One of my mentors told me once that you can’t teach a person how to think, but that you can only teach them how to ask the right questions so that the thinking process could be stimulated.
Critical thinking is disciplined thinking that is clear, rational, open-minded, and informed by evidence. (www.dictionary.com)
As an English professor, I struggle to teach my students how critical it is to ask the right questions and to think critically and holistically on readings and discussions in the classroom. Often it is a challenge to hold discussions informed by logic and not by emotion.
I grew up and was schooled in a system where critical thinking was imperative to one’s survival. However, today our students are more distracted by mobile devices, social media antics, and shortened attention spans that often diminishes the richness of tackling concrete and complicated topics of interest with tactical evidence based solutions. On top of the distractions, as professors, we do not always set high enough standards to maintain the space of such an environment in order to encourage our students to think critically. Over the past 30 years, our educational institutions have become institutions where students are taught to obey orders as opposed to institutions where students are encouraged to think independently.
What this world needs now more than ever is a generation of critical thinkers especially in the African American community.
Because who is going to solve the complex problems of the justice system, the high incarceration rates of Black men, the sub-standard education and poor reading and writing levels of Black children, female-headed single households, and high rates of poverty.
We need critical thinkers for these issues, not citizens who obey orders.
So the question comes to how can we as professors nurture our students to think critically?
This is what professors can do:
- Encourage students to read The New York Times, The Wall St. Journal, The Washington Post as well as stay informed by global news outlets such as the BBC and RT News;
- Find ways to create relevant lessons plans in all projects and assignments (An example of this would be in my public speaking class we are conducting debates where students are required to conduct heavy research and formulate evidenced based arguments on topics such as should drugs be legalized);
- Encourage games and short activities that stimulate the thinking process and that speak to human nature (For example: The Red/Black Game; see http://www.users.csbsju.edu/~lziegler/redblack.html for more information on how to play);
- Choose readings and books that will provoke heated discussions and provide a larger context for what the world we live in;
- Go back to the basics and teach students how to read critically, how to study, how to listen, and how to take notes.
Overall, critical thinking is imperative to the survival of individuals, educational institutions, and communities at large because complex problems require complex analyses solved by critically thinking people.
Nwenna Kai Gates, a former restaurateur and TV producer is an adjunct professor in the Modern Languages and Literature department.
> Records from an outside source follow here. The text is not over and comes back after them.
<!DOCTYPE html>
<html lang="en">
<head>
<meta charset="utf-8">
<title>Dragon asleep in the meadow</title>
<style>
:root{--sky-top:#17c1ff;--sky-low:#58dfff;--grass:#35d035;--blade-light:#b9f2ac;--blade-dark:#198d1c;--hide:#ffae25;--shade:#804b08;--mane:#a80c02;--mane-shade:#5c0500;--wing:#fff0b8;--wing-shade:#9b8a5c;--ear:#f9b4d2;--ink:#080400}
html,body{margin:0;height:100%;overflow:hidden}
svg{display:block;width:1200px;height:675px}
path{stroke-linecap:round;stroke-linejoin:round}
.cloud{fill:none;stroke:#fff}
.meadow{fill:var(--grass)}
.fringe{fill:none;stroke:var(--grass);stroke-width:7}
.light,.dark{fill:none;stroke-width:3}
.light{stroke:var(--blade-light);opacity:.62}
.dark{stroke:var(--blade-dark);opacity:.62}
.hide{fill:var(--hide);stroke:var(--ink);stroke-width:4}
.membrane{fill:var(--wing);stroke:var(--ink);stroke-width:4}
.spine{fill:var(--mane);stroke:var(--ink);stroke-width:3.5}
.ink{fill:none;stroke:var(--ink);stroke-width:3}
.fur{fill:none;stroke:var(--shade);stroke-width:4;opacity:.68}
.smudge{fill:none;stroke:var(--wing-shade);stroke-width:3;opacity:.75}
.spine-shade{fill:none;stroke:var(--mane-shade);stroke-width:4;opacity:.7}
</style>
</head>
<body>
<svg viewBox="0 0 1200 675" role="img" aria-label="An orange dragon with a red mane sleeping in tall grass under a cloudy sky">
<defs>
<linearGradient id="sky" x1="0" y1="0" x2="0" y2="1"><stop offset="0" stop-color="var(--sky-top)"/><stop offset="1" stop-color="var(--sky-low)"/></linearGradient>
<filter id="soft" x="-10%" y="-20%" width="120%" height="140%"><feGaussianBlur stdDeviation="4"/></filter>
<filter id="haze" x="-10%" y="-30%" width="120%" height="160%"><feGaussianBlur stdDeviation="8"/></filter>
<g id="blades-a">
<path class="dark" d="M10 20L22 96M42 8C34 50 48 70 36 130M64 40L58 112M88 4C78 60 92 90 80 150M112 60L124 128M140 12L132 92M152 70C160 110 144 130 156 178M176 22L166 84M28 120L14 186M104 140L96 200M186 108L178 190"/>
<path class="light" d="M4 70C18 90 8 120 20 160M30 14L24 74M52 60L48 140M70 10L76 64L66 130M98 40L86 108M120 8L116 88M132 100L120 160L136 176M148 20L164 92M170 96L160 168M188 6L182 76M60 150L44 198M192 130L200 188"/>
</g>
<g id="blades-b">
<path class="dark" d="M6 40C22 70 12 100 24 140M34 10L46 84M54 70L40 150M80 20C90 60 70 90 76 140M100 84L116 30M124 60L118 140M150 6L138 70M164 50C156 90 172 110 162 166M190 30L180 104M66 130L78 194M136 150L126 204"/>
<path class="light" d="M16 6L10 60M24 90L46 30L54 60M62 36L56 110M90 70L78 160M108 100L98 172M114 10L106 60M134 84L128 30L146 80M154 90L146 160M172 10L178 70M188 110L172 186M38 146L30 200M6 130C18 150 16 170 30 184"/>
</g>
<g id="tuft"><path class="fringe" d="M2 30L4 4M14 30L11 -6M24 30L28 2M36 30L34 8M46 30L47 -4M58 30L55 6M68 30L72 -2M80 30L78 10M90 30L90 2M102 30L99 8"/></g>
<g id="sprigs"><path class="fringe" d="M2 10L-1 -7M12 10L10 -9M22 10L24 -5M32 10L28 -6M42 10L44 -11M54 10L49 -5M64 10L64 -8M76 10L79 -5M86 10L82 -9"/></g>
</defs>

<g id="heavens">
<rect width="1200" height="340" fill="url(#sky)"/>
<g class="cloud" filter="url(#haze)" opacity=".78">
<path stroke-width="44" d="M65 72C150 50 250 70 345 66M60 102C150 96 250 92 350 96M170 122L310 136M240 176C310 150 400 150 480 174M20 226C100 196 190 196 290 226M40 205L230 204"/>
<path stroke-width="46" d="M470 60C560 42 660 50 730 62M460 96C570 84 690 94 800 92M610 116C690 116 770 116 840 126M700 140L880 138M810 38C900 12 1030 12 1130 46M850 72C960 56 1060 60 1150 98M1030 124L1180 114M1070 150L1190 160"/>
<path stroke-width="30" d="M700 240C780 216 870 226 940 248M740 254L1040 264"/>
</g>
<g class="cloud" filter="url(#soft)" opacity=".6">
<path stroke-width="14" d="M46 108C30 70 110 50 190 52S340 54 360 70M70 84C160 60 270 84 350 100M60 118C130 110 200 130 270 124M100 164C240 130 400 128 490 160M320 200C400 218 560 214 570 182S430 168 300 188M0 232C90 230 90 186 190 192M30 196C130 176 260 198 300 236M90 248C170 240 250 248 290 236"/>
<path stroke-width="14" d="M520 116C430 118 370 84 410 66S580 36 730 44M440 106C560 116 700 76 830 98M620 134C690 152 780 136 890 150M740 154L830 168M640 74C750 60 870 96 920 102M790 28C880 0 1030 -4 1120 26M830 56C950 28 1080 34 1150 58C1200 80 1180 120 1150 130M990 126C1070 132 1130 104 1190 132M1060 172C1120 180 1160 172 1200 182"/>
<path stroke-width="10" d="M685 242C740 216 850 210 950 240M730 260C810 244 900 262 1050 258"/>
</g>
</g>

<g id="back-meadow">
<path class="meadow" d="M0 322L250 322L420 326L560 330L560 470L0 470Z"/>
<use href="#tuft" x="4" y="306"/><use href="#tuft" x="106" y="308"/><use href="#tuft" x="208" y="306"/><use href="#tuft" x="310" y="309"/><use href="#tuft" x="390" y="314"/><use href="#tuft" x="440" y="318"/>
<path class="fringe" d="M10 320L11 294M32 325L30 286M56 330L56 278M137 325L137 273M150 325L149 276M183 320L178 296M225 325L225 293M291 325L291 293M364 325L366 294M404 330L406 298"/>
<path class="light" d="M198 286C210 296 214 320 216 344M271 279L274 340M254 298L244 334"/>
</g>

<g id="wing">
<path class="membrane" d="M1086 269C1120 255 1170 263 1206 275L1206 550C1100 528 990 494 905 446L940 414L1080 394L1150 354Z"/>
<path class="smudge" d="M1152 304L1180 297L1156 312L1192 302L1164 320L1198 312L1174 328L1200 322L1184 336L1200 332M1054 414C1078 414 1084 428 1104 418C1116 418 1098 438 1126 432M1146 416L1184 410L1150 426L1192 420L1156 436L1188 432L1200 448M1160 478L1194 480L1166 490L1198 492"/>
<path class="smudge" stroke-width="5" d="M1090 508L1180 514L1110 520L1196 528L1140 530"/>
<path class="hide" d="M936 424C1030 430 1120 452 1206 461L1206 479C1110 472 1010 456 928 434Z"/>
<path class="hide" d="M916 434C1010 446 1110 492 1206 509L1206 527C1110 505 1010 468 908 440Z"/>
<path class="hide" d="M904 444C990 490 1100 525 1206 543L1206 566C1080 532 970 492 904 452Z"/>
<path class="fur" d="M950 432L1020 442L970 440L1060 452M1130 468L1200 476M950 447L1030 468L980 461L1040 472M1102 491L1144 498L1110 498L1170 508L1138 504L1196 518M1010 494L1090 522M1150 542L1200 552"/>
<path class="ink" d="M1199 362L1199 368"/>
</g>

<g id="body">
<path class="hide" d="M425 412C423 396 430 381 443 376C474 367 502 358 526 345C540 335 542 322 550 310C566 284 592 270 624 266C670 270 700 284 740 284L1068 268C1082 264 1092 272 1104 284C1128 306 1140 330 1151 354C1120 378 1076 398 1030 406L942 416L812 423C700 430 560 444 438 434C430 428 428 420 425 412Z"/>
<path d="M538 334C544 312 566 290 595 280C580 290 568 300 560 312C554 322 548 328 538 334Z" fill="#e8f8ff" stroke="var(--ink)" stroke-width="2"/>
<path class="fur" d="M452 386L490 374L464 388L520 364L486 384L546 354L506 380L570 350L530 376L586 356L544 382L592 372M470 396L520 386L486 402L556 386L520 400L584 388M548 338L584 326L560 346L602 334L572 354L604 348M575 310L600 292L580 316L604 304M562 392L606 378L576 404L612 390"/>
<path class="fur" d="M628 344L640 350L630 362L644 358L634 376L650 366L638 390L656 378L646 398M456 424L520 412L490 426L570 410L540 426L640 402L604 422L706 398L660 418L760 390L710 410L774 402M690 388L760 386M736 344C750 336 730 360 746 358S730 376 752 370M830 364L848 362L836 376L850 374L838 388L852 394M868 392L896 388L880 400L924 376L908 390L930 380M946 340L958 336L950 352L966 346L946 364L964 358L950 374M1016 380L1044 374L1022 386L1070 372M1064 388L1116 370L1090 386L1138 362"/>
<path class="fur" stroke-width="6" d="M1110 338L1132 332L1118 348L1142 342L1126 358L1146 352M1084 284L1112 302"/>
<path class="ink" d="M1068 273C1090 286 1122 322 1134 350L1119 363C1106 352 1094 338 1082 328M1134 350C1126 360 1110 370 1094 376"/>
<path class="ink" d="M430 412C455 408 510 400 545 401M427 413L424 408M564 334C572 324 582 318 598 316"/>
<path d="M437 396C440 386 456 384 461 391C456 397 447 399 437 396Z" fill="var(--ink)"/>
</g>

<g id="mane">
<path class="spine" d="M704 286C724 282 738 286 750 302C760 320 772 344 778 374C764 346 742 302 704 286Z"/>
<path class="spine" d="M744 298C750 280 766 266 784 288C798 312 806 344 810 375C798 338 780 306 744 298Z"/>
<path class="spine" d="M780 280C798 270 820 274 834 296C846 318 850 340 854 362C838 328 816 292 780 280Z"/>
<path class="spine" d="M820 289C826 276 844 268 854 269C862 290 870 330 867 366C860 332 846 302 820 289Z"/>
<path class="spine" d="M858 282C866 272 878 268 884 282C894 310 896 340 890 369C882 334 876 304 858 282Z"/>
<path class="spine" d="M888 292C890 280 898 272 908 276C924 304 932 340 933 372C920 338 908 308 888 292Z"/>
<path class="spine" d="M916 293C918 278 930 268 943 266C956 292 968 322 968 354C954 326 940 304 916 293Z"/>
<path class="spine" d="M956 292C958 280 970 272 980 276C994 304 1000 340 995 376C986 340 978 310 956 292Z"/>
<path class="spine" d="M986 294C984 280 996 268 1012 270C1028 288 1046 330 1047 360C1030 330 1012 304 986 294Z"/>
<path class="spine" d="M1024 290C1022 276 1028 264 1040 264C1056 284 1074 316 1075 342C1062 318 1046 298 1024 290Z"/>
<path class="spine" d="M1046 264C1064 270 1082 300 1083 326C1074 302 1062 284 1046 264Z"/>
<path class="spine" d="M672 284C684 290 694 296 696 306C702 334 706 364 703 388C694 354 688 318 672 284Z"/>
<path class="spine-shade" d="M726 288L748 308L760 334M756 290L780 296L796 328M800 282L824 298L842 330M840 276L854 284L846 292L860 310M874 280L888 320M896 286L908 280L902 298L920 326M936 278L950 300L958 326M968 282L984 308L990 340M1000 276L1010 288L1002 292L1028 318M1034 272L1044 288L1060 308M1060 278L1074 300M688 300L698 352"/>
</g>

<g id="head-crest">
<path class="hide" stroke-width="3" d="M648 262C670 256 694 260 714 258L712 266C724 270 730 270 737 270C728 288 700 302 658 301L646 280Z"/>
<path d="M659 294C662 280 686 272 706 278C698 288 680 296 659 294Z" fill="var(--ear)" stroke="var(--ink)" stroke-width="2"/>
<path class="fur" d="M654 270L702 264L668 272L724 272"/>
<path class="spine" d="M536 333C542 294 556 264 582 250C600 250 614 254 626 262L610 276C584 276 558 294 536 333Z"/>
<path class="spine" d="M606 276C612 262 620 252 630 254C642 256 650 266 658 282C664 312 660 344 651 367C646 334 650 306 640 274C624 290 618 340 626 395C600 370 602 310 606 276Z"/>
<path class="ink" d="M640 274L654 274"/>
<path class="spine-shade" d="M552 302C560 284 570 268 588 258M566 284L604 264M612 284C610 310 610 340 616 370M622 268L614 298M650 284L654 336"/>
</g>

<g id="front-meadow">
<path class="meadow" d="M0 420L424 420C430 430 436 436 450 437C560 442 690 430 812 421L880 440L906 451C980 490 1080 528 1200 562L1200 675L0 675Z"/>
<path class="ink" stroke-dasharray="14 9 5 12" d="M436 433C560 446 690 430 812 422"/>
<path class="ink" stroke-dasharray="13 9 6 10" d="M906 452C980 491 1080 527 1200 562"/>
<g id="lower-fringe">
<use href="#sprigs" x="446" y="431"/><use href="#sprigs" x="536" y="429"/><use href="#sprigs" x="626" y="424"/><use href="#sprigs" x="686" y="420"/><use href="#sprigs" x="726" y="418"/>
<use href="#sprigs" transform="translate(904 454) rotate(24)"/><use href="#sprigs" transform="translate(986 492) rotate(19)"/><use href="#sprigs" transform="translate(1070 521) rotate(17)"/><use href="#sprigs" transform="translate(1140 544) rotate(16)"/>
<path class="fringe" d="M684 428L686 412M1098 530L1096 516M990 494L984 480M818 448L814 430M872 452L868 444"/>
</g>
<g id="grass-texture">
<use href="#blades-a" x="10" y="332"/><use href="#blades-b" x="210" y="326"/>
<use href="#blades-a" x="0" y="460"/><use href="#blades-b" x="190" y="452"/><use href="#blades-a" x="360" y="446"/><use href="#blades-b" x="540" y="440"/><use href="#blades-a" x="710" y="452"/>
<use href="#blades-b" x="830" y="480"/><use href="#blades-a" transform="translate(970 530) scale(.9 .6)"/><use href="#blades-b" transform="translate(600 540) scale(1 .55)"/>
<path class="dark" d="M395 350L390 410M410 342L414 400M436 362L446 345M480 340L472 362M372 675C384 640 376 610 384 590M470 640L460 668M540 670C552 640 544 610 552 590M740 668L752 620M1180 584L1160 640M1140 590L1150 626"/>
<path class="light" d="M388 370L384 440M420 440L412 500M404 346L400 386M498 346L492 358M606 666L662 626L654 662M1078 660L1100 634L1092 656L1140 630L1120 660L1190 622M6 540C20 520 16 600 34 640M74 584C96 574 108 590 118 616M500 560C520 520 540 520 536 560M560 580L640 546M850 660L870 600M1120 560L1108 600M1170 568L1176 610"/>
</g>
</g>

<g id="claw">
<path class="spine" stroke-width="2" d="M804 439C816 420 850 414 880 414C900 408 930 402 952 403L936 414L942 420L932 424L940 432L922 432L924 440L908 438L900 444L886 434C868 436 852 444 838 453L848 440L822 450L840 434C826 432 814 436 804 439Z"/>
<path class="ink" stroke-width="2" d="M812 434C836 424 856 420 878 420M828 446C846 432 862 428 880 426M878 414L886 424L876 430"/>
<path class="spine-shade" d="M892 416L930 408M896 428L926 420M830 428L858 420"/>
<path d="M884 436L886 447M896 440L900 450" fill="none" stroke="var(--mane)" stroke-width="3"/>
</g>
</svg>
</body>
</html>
She teaches screenwriting, public speaking, and English composition courses. She runs a wellness educational company called The LiveWell Movement and is the author of the book, The Goddess of Raw Foods. She lives in Philadelphia with her family where she home schools her 3-month old daughter when she is not at Lincoln University. Other than that, she loves Bikram yoga, green smoothies, preparing vegan meals, and teaching the students of Lincoln University. Visit her website at www.nwenna.com.